Phase the First: The Maiden
7. CHAPTER VII (continued)
Her mother's pride in the girl's appearance led her to
step back, like a painter from his easel, and survey
her work as a whole.
"You must zee yourself!" she cried. "It is much better
than you was t'other day."
As the looking-glass was only large enough to reflect a
very small portion of Tess's person at one time, Mrs
Durbeyfield hung a black cloak outside the casement,
and so made a large reflector of the panes, as it is
the wont of bedecking cottagers to do. After this she
went downstairs to her husband, who was sitting in the
"I'll tell 'ee what 'tis, Durbeyfield," said she
exultingly; "he'll never have the heart not to love
her. But whatever you do, don't zay too much to Tess
of his fancy for her, and this chance she has got. She
is such an odd maid that it mid zet her against him, or
against going there, even now. If all goes well, I
shall certainly be for making some return to pa'son at
Stagfoot Lane for telling us--dear, good man!"
However, as the moment for the girl's setting out drew
nigh, when the first excitement of the dressing had
passed off, a slight misgiving found place in Joan
Durbeyfield's mind. It prompted the matron to say that
she would walk a little way--as far as to the point
where the acclivity from the valley began its first
steep ascent to the outer world. At the top Tess was
going to be met with the spring-cart sent by the
Stoke-d'Urbervilles, and her box had already been
wheeled ahead towards this summit by a lad with trucks,
to be in readiness.
Seeing their mother put on her bonnet the younger
children clamoured to go with her.
"I do want to walk a little-ways wi' Sissy, now she's
going to marry our gentleman-cousin, and wear fine
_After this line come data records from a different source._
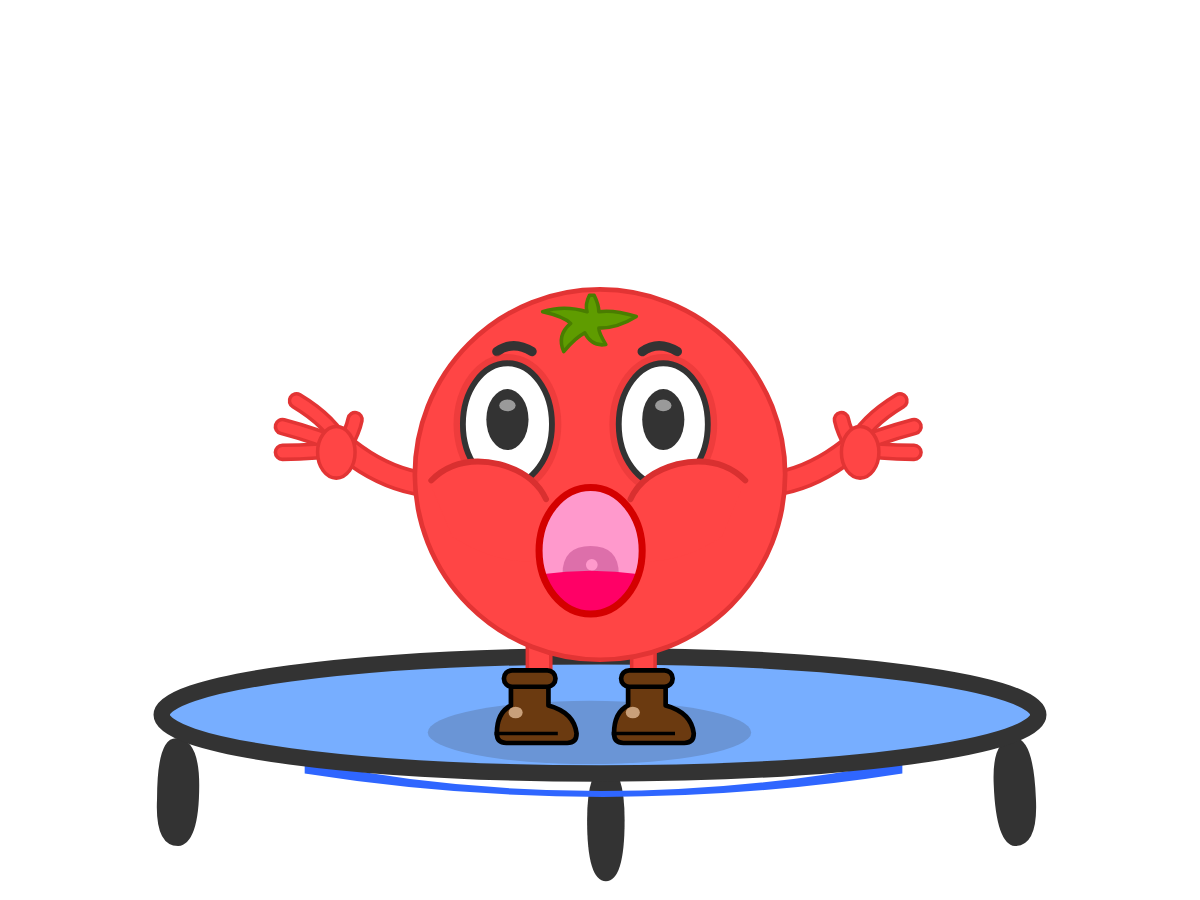
<!DOCTYPE html>
<html lang="en">
<head>
<meta charset="utf-8">
<title>Tomato on a Trampoline</title>
<style>
  :root {
    --bg: #ffffff;
    --frame: #333333;
    --mat: #77aeff;
    --mat-under: #2f66ff;
    --mat-shadow: #6a95d6;
    --tomato: #ff4545;
    --tomato-line: #e23434;
    --tomato-deep: #d93030;
    --stem: #5f9c00;
    --stem-line: #4a7d00;
    --eye-white: #ffffff;
    --pupil: #333333;
    --glint: #9a9a9a;
    --mouth-rim: #d40000;
    --mouth-inside: #ff99cc;
    --palate: #dd6faa;
    --tongue: #ff0066;
    --boot: #6b3a10;
    --boot-glint: #c9a07a;
    --boot-line: #000000;
  }
  html, body { margin: 0; padding: 0; overflow: hidden; background: var(--bg); }
  .canvas { display: block; width: 1200px; height: 900px; }
</style>
</head>
<body>
<svg class="canvas" viewBox="0 0 1024 768" width="1200" height="900" role="img" aria-label="A cartoon tomato in brown boots standing on a blue trampoline with its mouth open">
  <defs>
    <g id="boot">
      <path d="M-16 -48 h32 v22 q22 6 24 24 q0 8 -8 8 h-52 q-8 0 -8 -8 q0 -18 12 -24 z" fill="var(--boot)" stroke="var(--boot-line)" stroke-width="4" stroke-linejoin="round"/>
      <rect x="-22" y="-56" width="44" height="14" rx="7" fill="var(--boot)" stroke="var(--boot-line)" stroke-width="4"/>
      <path d="M-30 -2 h54" stroke="var(--boot-line)" stroke-width="3"/>
      <ellipse cx="-12" cy="-20" rx="6" ry="5" fill="var(--boot-glint)"/>
    </g>
    <g id="eye">
      <ellipse cx="0" cy="0" rx="46" ry="60" fill="var(--tomato-deep)" opacity="0.45"/>
      <ellipse cx="0" cy="0" rx="38" ry="52" fill="var(--eye-white)" stroke="var(--pupil)" stroke-width="5"/>
      <ellipse cx="0" cy="-4" rx="18" ry="26" fill="var(--pupil)"/>
      <ellipse cx="0" cy="-16" rx="7" ry="5" fill="var(--glint)"/>
    </g>
    <g id="hand">
      <path d="M0 0 q-30 -6 -58 -28" fill="none" stroke="var(--tomato-line)" stroke-width="22" stroke-linecap="round"/>
      <path d="M0 0 q-30 -6 -58 -28" fill="none" stroke="var(--tomato)" stroke-width="16" stroke-linecap="round"/>
      <g fill="none" stroke-linecap="round">
        <g stroke="var(--tomato-line)" stroke-width="15">
          <path d="M-62 -30 q-10 -22 -40 -40"/>
          <path d="M-62 -30 q-22 -10 -52 -18"/>
          <path d="M-62 -30 q-22 4 -52 4"/>
          <path d="M-62 -30 q8 -14 10 -24"/>
        </g>
        <g stroke="var(--tomato)" stroke-width="9">
          <path d="M-62 -30 q-10 -22 -40 -40"/>
          <path d="M-62 -30 q-22 -10 -52 -18"/>
          <path d="M-62 -30 q-22 4 -52 4"/>
          <path d="M-62 -30 q8 -14 10 -24"/>
        </g>
      </g>
      <ellipse cx="-68" cy="-26" rx="16" ry="22" fill="var(--tomato)" stroke="var(--tomato-line)" stroke-width="3"/>
    </g>
  </defs>

  <g class="trampoline">
    <g fill="var(--frame)">
      <path d="M150 630 q20 0 20 40 q0 50 -18 52 q-20 0 -18 -40 q0 -52 16 -52 z"/>
      <path d="M517 655 q16 0 16 45 q0 52 -16 52 q-16 0 -16 -52 q0 -45 16 -45 z"/>
      <path d="M866 630 q-20 0 -18 40 q2 50 18 52 q20 0 18 -40 q-2 -52 -18 -52 z"/>
    </g>
    <path d="M260 650 q250 50 510 0 l0 10 q-255 40 -510 0 z" fill="var(--mat-under)"/>
    <ellipse cx="512" cy="610" rx="374" ry="50" fill="var(--mat)" stroke="var(--frame)" stroke-width="14"/>
    <ellipse cx="503" cy="625" rx="138" ry="27" fill="var(--mat-shadow)"/>
  </g>

  <g class="tomato">
    <g class="legs" fill="var(--tomato)" stroke="var(--tomato-line)" stroke-width="3">
      <rect x="450" y="530" width="20" height="50"/>
      <rect x="539" y="530" width="20" height="50"/>
    </g>
    <use href="#boot" x="452" y="628"/>
    <use href="#boot" x="552" y="628"/>

    <use href="#hand" x="355" y="412"/>
    <use href="#hand" transform="translate(666 412) scale(-1 1)"/>

    <circle class="body" cx="512" cy="405" r="158" fill="var(--tomato)" stroke="var(--tomato-line)" stroke-width="4"/>

    <path class="stem" d="M503 252 q-4 8 -2 14 q-20 -6 -38 0 q18 4 24 10 q-12 10 -6 24 q10 -12 18 -16 q6 12 18 10 q-6 -10 -6 -14 q16 0 32 -10 q-20 -6 -32 -4 q0 -6 -4 -14 z" fill="var(--stem)" stroke="var(--stem-line)" stroke-width="3" stroke-linejoin="round"/>

    <g class="brows" fill="none" stroke="var(--pupil)" stroke-width="8" stroke-linecap="round">
      <path d="M424 300 q14 -10 30 0"/>
      <path d="M548 300 q14 -10 30 0"/>
    </g>
    <use href="#eye" x="433" y="362"/>
    <use href="#eye" x="566" y="362"/>

    <g class="cheeks" fill="var(--tomato)">
      <path d="M366 410 q20 -24 56 -16 q36 10 44 44 l0 40 q-40 6 -80 -20 z"/>
      <path d="M636 410 q-20 -24 -56 -16 q-36 10 -44 44 l0 40 q40 6 80 -20 z"/>
    </g>
    <g class="cheek-lines" fill="none" stroke="var(--tomato-deep)" stroke-width="5" stroke-linecap="round">
      <path d="M368 410 q22 -22 58 -14 q30 8 40 30"/>
      <path d="M636 410 q-22 -22 -58 -14 q-30 8 -40 30"/>
    </g>

    <g class="mouth">
      <ellipse cx="504" cy="470" rx="44" ry="54" fill="var(--mouth-inside)"/>
      <path d="M480 490 q0 -24 24 -24 q24 0 24 24 z" fill="var(--palate)"/>
      <circle cx="505" cy="482" r="5" fill="var(--mouth-inside)"/>
      <path d="M462 490 q42 -6 84 0 q-6 30 -42 32 q-36 -2 -42 -32 z" fill="var(--tongue)"/>
      <ellipse cx="504" cy="470" rx="44" ry="54" fill="none" stroke="var(--mouth-rim)" stroke-width="6"/>
    </g>
  </g>
</svg>
</body>
</html>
"Now," said Tess, flushing and turning quickly, "I'll
hear no more o' that! Mother, how could you ever put
such stuff into their heads?"